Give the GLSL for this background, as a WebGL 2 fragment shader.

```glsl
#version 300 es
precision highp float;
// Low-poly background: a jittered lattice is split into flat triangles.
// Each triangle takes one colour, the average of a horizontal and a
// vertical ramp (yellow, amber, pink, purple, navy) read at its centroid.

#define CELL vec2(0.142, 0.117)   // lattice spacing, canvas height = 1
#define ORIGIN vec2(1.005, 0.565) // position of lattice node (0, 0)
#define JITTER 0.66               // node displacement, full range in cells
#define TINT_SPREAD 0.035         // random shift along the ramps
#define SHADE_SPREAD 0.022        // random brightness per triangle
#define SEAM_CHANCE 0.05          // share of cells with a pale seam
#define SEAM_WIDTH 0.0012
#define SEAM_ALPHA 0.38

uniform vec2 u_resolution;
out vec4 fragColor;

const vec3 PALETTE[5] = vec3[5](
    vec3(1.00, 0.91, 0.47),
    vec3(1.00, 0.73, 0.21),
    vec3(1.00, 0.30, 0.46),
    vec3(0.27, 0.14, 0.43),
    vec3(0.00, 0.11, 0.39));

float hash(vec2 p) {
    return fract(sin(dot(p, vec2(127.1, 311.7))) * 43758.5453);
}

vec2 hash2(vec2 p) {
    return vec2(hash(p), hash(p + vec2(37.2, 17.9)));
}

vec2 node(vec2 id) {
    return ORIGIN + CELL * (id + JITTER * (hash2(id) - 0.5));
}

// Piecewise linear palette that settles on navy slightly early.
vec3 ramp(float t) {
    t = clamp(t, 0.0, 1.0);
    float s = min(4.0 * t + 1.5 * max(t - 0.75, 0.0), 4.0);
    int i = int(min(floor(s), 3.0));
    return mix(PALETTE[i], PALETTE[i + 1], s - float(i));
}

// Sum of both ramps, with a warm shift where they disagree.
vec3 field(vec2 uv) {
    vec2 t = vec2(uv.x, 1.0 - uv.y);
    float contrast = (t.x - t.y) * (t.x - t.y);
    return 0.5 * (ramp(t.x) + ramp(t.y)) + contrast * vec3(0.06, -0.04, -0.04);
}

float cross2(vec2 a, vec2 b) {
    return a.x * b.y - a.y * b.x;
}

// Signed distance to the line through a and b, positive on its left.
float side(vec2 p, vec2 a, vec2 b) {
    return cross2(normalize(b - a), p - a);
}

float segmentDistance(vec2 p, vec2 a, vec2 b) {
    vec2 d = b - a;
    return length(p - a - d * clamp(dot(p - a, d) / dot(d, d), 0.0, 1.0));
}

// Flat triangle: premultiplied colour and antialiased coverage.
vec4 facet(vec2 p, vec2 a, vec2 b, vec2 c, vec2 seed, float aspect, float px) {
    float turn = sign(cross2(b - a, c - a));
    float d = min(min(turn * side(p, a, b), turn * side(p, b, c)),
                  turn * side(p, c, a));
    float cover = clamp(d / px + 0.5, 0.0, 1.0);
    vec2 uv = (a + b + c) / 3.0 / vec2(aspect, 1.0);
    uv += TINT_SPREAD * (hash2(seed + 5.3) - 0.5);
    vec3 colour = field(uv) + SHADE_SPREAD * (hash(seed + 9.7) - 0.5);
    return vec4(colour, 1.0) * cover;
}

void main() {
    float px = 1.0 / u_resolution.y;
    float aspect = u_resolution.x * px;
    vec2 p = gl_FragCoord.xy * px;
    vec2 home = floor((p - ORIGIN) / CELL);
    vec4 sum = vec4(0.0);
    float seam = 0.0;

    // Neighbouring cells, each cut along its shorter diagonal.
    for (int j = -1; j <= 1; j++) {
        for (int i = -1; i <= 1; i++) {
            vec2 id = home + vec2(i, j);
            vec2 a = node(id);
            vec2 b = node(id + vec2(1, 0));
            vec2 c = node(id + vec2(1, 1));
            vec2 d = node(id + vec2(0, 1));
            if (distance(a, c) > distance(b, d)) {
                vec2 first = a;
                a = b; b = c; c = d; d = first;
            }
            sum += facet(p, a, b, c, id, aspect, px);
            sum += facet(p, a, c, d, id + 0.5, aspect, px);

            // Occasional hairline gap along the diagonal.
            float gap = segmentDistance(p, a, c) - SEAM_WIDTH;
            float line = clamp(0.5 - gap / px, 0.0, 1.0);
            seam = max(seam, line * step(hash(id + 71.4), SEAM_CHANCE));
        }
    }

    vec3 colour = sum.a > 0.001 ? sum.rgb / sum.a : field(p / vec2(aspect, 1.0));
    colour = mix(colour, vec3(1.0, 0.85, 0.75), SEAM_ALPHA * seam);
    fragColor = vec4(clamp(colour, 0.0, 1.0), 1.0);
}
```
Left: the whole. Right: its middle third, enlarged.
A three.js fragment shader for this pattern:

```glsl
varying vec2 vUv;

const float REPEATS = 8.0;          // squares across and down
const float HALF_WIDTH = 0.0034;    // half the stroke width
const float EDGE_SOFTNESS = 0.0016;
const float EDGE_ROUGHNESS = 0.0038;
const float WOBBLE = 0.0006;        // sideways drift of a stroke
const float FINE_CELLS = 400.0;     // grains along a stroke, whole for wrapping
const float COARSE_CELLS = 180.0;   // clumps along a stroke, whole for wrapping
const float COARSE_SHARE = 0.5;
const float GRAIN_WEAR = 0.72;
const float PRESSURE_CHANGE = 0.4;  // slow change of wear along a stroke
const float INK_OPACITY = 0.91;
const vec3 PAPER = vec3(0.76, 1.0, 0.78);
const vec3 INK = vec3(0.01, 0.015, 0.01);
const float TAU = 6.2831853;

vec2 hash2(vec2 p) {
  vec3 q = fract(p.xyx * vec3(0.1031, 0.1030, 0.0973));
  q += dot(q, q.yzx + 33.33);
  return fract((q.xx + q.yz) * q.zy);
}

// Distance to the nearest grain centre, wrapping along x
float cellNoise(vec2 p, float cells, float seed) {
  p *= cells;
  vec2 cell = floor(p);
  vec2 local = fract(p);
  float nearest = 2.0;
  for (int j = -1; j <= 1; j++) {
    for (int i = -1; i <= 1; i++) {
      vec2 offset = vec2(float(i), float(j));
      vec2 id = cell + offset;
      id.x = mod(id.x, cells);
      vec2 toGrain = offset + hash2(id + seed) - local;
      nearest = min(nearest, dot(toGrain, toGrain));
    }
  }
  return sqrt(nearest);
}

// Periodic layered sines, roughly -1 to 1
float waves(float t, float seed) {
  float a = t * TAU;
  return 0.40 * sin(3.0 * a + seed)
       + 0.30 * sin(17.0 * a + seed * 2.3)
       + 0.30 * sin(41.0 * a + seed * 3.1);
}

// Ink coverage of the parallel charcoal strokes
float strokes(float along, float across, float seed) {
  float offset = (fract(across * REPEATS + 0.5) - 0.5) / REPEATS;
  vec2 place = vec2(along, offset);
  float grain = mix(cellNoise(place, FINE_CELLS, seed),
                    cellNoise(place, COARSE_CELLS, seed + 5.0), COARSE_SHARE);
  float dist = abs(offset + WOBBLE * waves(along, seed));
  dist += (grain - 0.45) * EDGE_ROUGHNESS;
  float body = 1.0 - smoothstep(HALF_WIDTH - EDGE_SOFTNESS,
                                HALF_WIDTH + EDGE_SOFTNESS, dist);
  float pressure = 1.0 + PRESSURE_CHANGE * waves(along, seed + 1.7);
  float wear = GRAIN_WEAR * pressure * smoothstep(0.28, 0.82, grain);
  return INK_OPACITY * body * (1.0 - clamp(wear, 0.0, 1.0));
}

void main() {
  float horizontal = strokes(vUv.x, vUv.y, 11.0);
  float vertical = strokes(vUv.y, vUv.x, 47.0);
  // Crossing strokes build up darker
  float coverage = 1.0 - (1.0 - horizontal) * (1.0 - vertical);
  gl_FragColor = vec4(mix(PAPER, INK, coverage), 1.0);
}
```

» Goal of the exercise
Among the lines of the listing above, which ones contain the word "along"? Show them.

» Output of the exercise
#define TINT_SPREAD 0.035         // random shift along the ramps
    // Neighbouring cells, each cut along its shorter diagonal.
            // Occasional hairline gap along the diagonal.
const float FINE_CELLS = 400.0;     // grains along a stroke, whole for wrapping
const float COARSE_CELLS = 180.0;   // clumps along a stroke, whole for wrapping
const float PRESSURE_CHANGE = 0.4;  // slow change of wear along a stroke
// Distance to the nearest grain centre, wrapping along x
float strokes(float along, float across, float seed) {
  vec2 place = vec2(along, offset);
  float dist = abs(offset + WOBBLE * waves(along, seed));
  float pressure = 1.0 + PRESSURE_CHANGE * waves(along, seed + 1.7);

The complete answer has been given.